The La Quinta area also has great hiking; try the pleasant Cove to Lake Trail (5 miles/8 kilometers round-trip), or, for a strenuous tromp into spectacular desert, follow the 7.5-mile Boo Hoff Trail (be sure to carry plenty of water, and avoid the hottest times of the day). Refuel with farm-to-table dishes prepared by James Beard award–winning chef Jimmy Schmidt at Morgan’s in the Desert, or maybe just snack on a Nutella or fresh strawberry cupcake at Tiffany’s Sweet Spot. For gifts, check out La Quinta Olive Oil Company, or find a vintage bauble at As Time Goes By in La Quinta’s Old Town district.
For an intimate look at the region’s amazing desert environment, plan a visit to one of the palm canyons that lie within Agua Caliente Reservation land. All of the palm canyons—Murray, Andreas, Tahquitz (pronounced “Tah-quits”), Chino, and Palm Canyons—are beautiful, but Palm Canyon is the showstopper. Easily accessed from the end of South Palm Canyon Drive in Palm Springs, this 15-mile/24-km-long canyon is home to the world's largest stand of California Fan Palm trees—more than 3,000 palms in all.

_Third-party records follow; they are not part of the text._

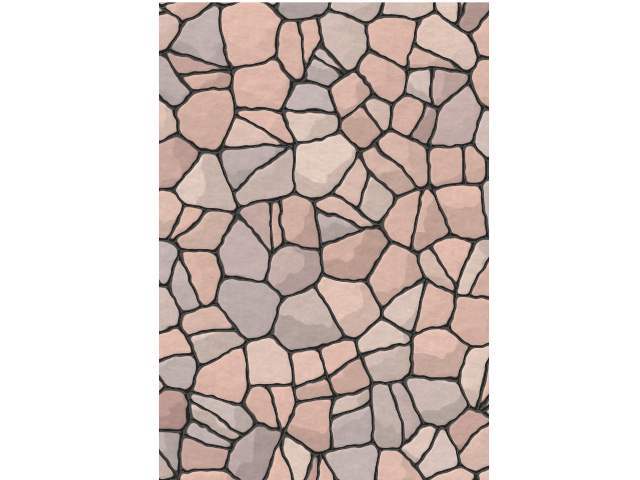
This texture is drawn by a WebGL 2 fragment shader. Its source:

```glsl
#version 300 es
precision highp float;
// Upright panel of crazy paving: split pink and grey stones in dark joints on white.
uniform vec2 u_resolution;
out vec4 fragColor;

// Lengths are fractions of the canvas height.
const vec2 PANEL_MIN = vec2(0.331, -0.01);
const vec2 PANEL_MAX = vec2(1.019, 0.995);
const float CELL = 0.098;
const float JITTER = 0.88;
const float SPLIT_SHARE = 0.42;
const float JOINT_HALF = 0.0034;
const float CORNER_ROUND = 0.0032;
const float BEND = 0.014;
const float WOBBLE = 0.0045;
const float FACET_DEPTH = 0.12;
const float RELIEF_DEPTH = 0.30;
const float GRAIN_DEPTH = 0.035;
const vec2 LIGHT = vec2(-0.6, 0.8);
const vec3 PINK = vec3(0.825, 0.685, 0.635);
const vec3 CREAM = vec3(0.835, 0.750, 0.705);
const vec3 GREY = vec3(0.735, 0.675, 0.665);
const vec3 ROSE = vec3(0.745, 0.610, 0.575);
const vec3 JOINT_DARK = vec3(0.145, 0.140, 0.140);
const vec3 JOINT_LIT = vec3(0.300, 0.290, 0.280);

float hash(vec2 p) {
    return fract(sin(dot(p, vec2(127.1, 311.7))) * 43758.5453);
}

vec2 direction(float angle) { return vec2(cos(angle), sin(angle)); }

float noise(vec2 p) {
    vec2 i = floor(p), f = fract(p);
    f = f * f * (3.0 - 2.0 * f);
    return mix(mix(hash(i), hash(i + vec2(1, 0)), f.x),
               mix(hash(i + vec2(0, 1)), hash(i + vec2(1, 1)), f.x), f.y);
}

vec2 noise2(vec2 p) { return vec2(noise(p), noise(p + 43.7)) - 0.5; }

vec2 site(vec2 cell) {
    return cell + 0.5 + JITTER * (vec2(hash(cell), hash(cell + 71.3)) - 0.5);
}

// Chiselled surface, drawn out along a slanted grain.
float relief(vec2 p) {
    float sum = 0.0, amp = 0.5;
    p = mat2(0.82, 0.57, -0.57, 0.82) * p * vec2(32.0, 58.0);
    for (int i = 0; i < 4; i++) {
        sum += amp * noise(p);
        p = mat2(1.6, 1.2, -1.2, 1.6) * p + 9.2;
        amp *= 0.5;
    }
    return sum;
}

// Finds the stone at p: its id, offset from its site, and outward normal of
// the nearest edge. Returns the rounded distance to its outline.
float stoneEdge(vec2 p, out vec2 id, out vec2 offset, out vec2 normal) {
    vec2 q = p / CELL, base = floor(q), cell = base;
    float best = 1e5;
    for (int y = -2; y <= 2; y++)
    for (int x = -2; x <= 2; x++) {
        vec2 c = base + vec2(x, y);
        float d = distance(q, site(c));
        if (d < best) { best = d; cell = c; }
    }
    vec2 centre = site(cell);
    offset = q - centre;
    float nearest = 1e5, total = 0.0;
    for (int y = -2; y <= 2; y++)
    for (int x = -2; x <= 2; x++) {
        if (x == 0 && y == 0) continue;
        vec2 other = site(cell + vec2(x, y));
        vec2 n = normalize(other - centre);
        float d = dot(0.5 * (centre + other) - q, n) * CELL;
        total += exp(-d / CORNER_ROUND);
        if (d < nearest) { nearest = d; normal = n; }
    }
    id = cell;
    // Some stones are cracked in two.
    if (hash(cell + 5.9) < SPLIT_SHARE) {
        vec2 across = direction(6.283 * hash(cell + 23.1));
        float s = dot(offset, across) + 0.16 * (hash(cell + 37.7) - 0.5);
        float d = abs(s) * CELL;
        total += exp(-d / CORNER_ROUND);
        if (d < nearest) { nearest = d; normal = -across * sign(s); }
        id += 17.3 * step(0.0, s);
    }
    offset *= CELL;
    return -CORNER_ROUND * log(max(total, 1e-30));
}

vec3 stoneColour(vec2 p, vec2 id, vec2 offset) {
    float pick = hash(id + 3.3);
    vec3 c = mix(PINK, CREAM, smoothstep(0.25, 0.55, pick));
    c = mix(c, GREY, smoothstep(0.55, 0.80, pick));
    c = mix(c, ROSE, smoothstep(0.84, 0.97, pick));
    c *= 0.96 + 0.08 * hash(id + 8.1);
    // A broken facet falls away on the lower side.
    float angle = -2.3 + 1.5 * hash(id + 11.7);
    vec2 ragged = offset + 0.014 * noise2(p * 60.0) + 0.02 * noise2(p * 22.0);
    float drop = max(dot(ragged, direction(angle)), dot(ragged, direction(angle + 1.1)));
    float facet = smoothstep(-0.002, 0.003, drop - 0.008 - 0.022 * hash(id + 2.9));
    float shade = 1.03 - FACET_DEPTH * facet * hash(id + 14.2);
    vec2 s = p + 0.37 * vec2(hash(id), hash(id + 1.7));
    shade += RELIEF_DEPTH * (relief(s) - relief(s + LIGHT * 0.004));
    shade += GRAIN_DEPTH * (noise(p * 330.0) - 0.5);
    return c * shade;
}

void main() {
    vec2 p = gl_FragCoord.xy / u_resolution.y;
    float px = 1.0 / u_resolution.y;
    vec2 warped = p + BEND * noise2(p * 17.0) + WOBBLE * noise2(p * 75.0);
    vec2 id, offset, normal;
    float d = stoneEdge(warped, id, offset, normal);
    float lit = dot(normal, LIGHT);
    // Stone, with a faint bevel along its rim.
    vec3 colour = stoneColour(p, id, offset);
    colour *= 1.0 + 0.07 * lit * (1.0 - smoothstep(JOINT_HALF, JOINT_HALF + 0.007, d));
    // Joint, black on one flank and grey on the other.
    vec3 joint = mix(JOINT_DARK, JOINT_LIT, smoothstep(-0.25, 0.25, lit));
    colour = mix(joint, colour, smoothstep(-0.7 * px, 0.7 * px, d - JOINT_HALF));
    // Panel on white.
    vec2 inset = min(p - PANEL_MIN, PANEL_MAX - p);
    float panel = smoothstep(-0.5 * px, 0.5 * px, min(inset.x, inset.y));
    fragColor = vec4(mix(vec3(1.0), colour, panel), 1.0);
}
```
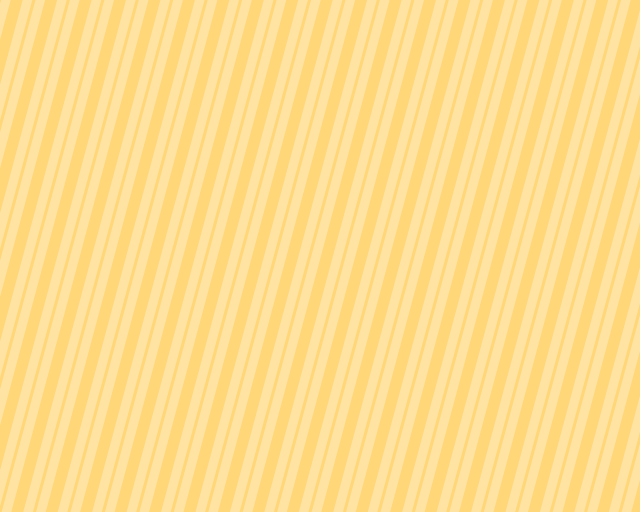
Write a Shadertoy shader that draws this pattern.

```glsl
// Slanted two-tone stripes: a wide band and a thin line alternate on a pale ground.
// A sheared coordinate counts the repeats; each stripe is a periodic distance
// to its centre line, smoothed over one pixel.

#define REPEATS 18.58      // repeats across the canvas width
#define SLANT 0.2618       // lean from the vertical, in radians
#define BAND_CENTRE 0.484  // band position at the top left corner, in repeats
#define BAND_WIDTH 0.347   // widths as fractions of one repeat
#define LINE_WIDTH 0.09
#define GROUND_COLOUR vec3(1.0, 0.89, 0.64)
#define STRIPE_COLOUR vec3(1.0, 0.84, 0.47)

// Coverage of a stripe centred on every whole number of t
float stripe(float t, float width, float pixel) {
    float centreDistance = abs(fract(t + 0.5) - 0.5);
    return clamp((0.5 * width - centreDistance) / pixel + 0.5, 0.0, 1.0);
}

void mainImage(out vec4 fragColor, in vec2 fragCoord) {
    // Canvas widths, measured from the top left corner
    vec2 p = (fragCoord - vec2(0.0, iResolution.y)) / iResolution.x;

    // Position across the stripes, and the size of a pixel, in repeats
    float t = (p.x - p.y * tan(SLANT)) * REPEATS - BAND_CENTRE;
    float pixel = REPEATS / (iResolution.x * cos(SLANT));

    // Wide band, with the thin line halfway to the next one
    float band = stripe(t, BAND_WIDTH, pixel);
    float line = stripe(t + 0.5, LINE_WIDTH, pixel);

    fragColor = vec4(mix(GROUND_COLOUR, STRIPE_COLOUR, max(band, line)), 1.0);
}
```
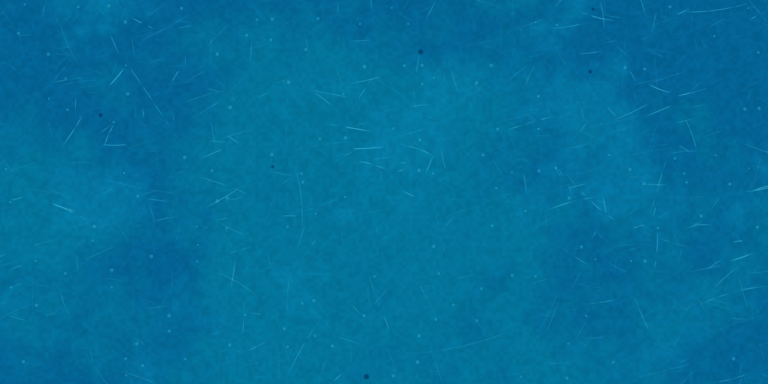
Write a Shadertoy shader that draws this texture.

```glsl
// Scuffed blue painted surface: cloudy teal and blue patches under fine grain,
// covered by layers of faint, slightly bent scratches placed in jittered cells,
// with small pale flecks and a few dark pits.

const vec3 DEEP_BLUE   = vec3(0.010, 0.375, 0.575);
const vec3 BASE_TEAL   = vec3(0.010, 0.455, 0.602);
const vec3 LIGHT_BLUE  = vec3(0.020, 0.490, 0.655);
const vec3 SCRATCH_INK = vec3(0.200, 0.660, 0.800);
const vec3 PIT_INK     = vec3(0.010, 0.220, 0.380);

const float CLOUD_SCALE    = 2.6;
const float GRAIN_SCALE    = 115.0;
const float GRAIN_STRENGTH = 0.055;
const float EDGE_SHADE     = 0.42;
const float SCRATCH_WIDTH  = 0.0034;   // in canvas heights
const int   SCRATCH_LAYERS = 16;
const float FLECK_CELLS    = 26.0;
const float PIT_CELLS      = 7.0;

float hash(vec2 p) {
    vec3 q = fract(vec3(p.xyx) * 0.1031);
    q += dot(q, q.yzx + 33.33);
    return fract((q.x + q.y) * q.z);
}

vec2 hash2(vec2 p) {
    return vec2(hash(p), hash(p + 71.7));
}

float noise(vec2 p) {
    vec2 i = floor(p), f = fract(p);
    f = f * f * (3.0 - 2.0 * f);
    return mix(mix(hash(i), hash(i + vec2(1, 0)), f.x),
               mix(hash(i + vec2(0, 1)), hash(i + vec2(1, 1)), f.x), f.y);
}

mat2 rotation(float a) {
    float c = cos(a), s = sin(a);
    return mat2(c, s, -s, c);
}

float fbm(vec2 p) {
    float sum = 0.0, amp = 0.5;
    for (int i = 0; i < 5; i++) {
        sum += amp * noise(p);
        p = rotation(0.6) * p * 2.03 + 17.0;
        amp *= 0.5;
    }
    return sum / 0.97;
}

// One bent scratch per cell, kept inside the cell.
float scratchLayer(vec2 p, float cellSize, float seed) {
    vec2 q = rotation(seed * 1.7) * p / cellSize + seed * 13.0;
    vec2 id = floor(q);
    vec2 rnd = hash2(id + seed * 5.0);
    vec2 shape = hash2(id + seed * 9.0 + 40.0);
    vec2 local = fract(q) - 0.5 - (rnd - 0.5) * 0.25;
    // Turn back to canvas axes, then favour shallow directions.
    float spread = rnd.x * 2.0 - 1.0;
    float angle = 0.25 + spread * abs(spread) * 1.9;
    local = rotation(-angle - seed * 1.7) * local;
    float bend = (shape.x - 0.5) * 0.7;
    float halfLength = mix(0.12, 0.36, shape.y);
    float dist = abs(local.y - bend * local.x * local.x) * cellSize;
    float line = 1.0 - smoothstep(0.0, SCRATCH_WIDTH, dist);
    float taper = 1.0 - smoothstep(0.4, 1.0, abs(local.x) / halfLength);
    float broken = smoothstep(0.15, 0.6, noise(p * 45.0 + seed));
    float pressure = hash(id + seed * 3.0 + 90.0);
    return line * taper * broken * mix(0.08, 0.65, pow(pressure, 4.0));
}

// Sparse round marks; density is the share of cells that hold one.
float dots(vec2 p, float cells, float density, float radius) {
    vec2 q = p * cells, id = floor(q);
    vec2 center = 0.25 + 0.5 * hash2(id + 3.0);
    float size = radius * mix(0.6, 1.2, hash(id + 51.0));
    float dist = length(fract(q) - center) / cells;
    float present = step(hash(id + 120.0), density);
    return present * (1.0 - smoothstep(size * 0.3, size, dist));
}

void mainImage(out vec4 fragColor, in vec2 fragCoord) {
    vec2 uv = fragCoord / iResolution.xy;
    vec2 p = fragCoord / iResolution.y;

    // Cloudy paint, deeper blue towards the top and the sides
    float cloud = fbm(p * CLOUD_SCALE + 4.0);
    float side = pow(abs(uv.x * 2.0 - 1.0), 3.0);
    float top = smoothstep(0.6, 1.05, uv.y);
    float shade = EDGE_SHADE * (0.6 * side + 0.75 * top);
    float mottling = fbm(p * 13.0 + 30.0) - 0.5;
    float deep = smoothstep(0.38, 0.85, cloud + 0.45 * mottling + shade - 0.05);
    vec3 color = mix(BASE_TEAL, DEEP_BLUE, 0.85 * deep);
    float light = smoothstep(0.48, 0.75, fbm(p * 4.0 + 60.0) + 0.4 * mottling);
    color = mix(color, LIGHT_BLUE, 0.65 * light);

    // Fine grain
    float grain = noise(p * GRAIN_SCALE) + 0.6 * noise(p * GRAIN_SCALE * 0.45 + 9.0) - 0.8;
    color *= 1.0 + GRAIN_STRENGTH * grain * 1.5;

    // Scratches, from long and rare to short and dense
    float wear = mix(0.35, 1.1, smoothstep(0.35, 0.65, fbm(p * 3.0 + 90.0)));
    float scratches = 0.0;
    for (int i = 0; i < SCRATCH_LAYERS; i++) {
        float t = float(i) / float(SCRATCH_LAYERS - 1);
        scratches += scratchLayer(p, mix(0.5, 0.11, sqrt(t)), float(i) + 1.0);
    }
    color = mix(color, SCRATCH_INK, min(scratches * wear, 0.7));

    // Pale flecks and dark pits
    color = mix(color, SCRATCH_INK, 0.45 * dots(p, FLECK_CELLS, 0.12, 0.006));
    color = mix(color, PIT_INK, 0.7 * dots(p + 0.37, PIT_CELLS, 0.06, 0.009));

    fragColor = vec4(clamp(color, 0.0, 1.0), 1.0);
}
```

Native Cahuilla (“Kaw-we-ah”) Indians lived in these cool, natural retreats, and Palm Canyon was a favorite resting spot. Hike along Palm Canyon Trail, moving through a serene world punctuated by birdsong the castanet-click sounds made by the palm fronds moving in the wind. Fees are charged to enter the canyons, and some offer guided tours that shed light on Native American life.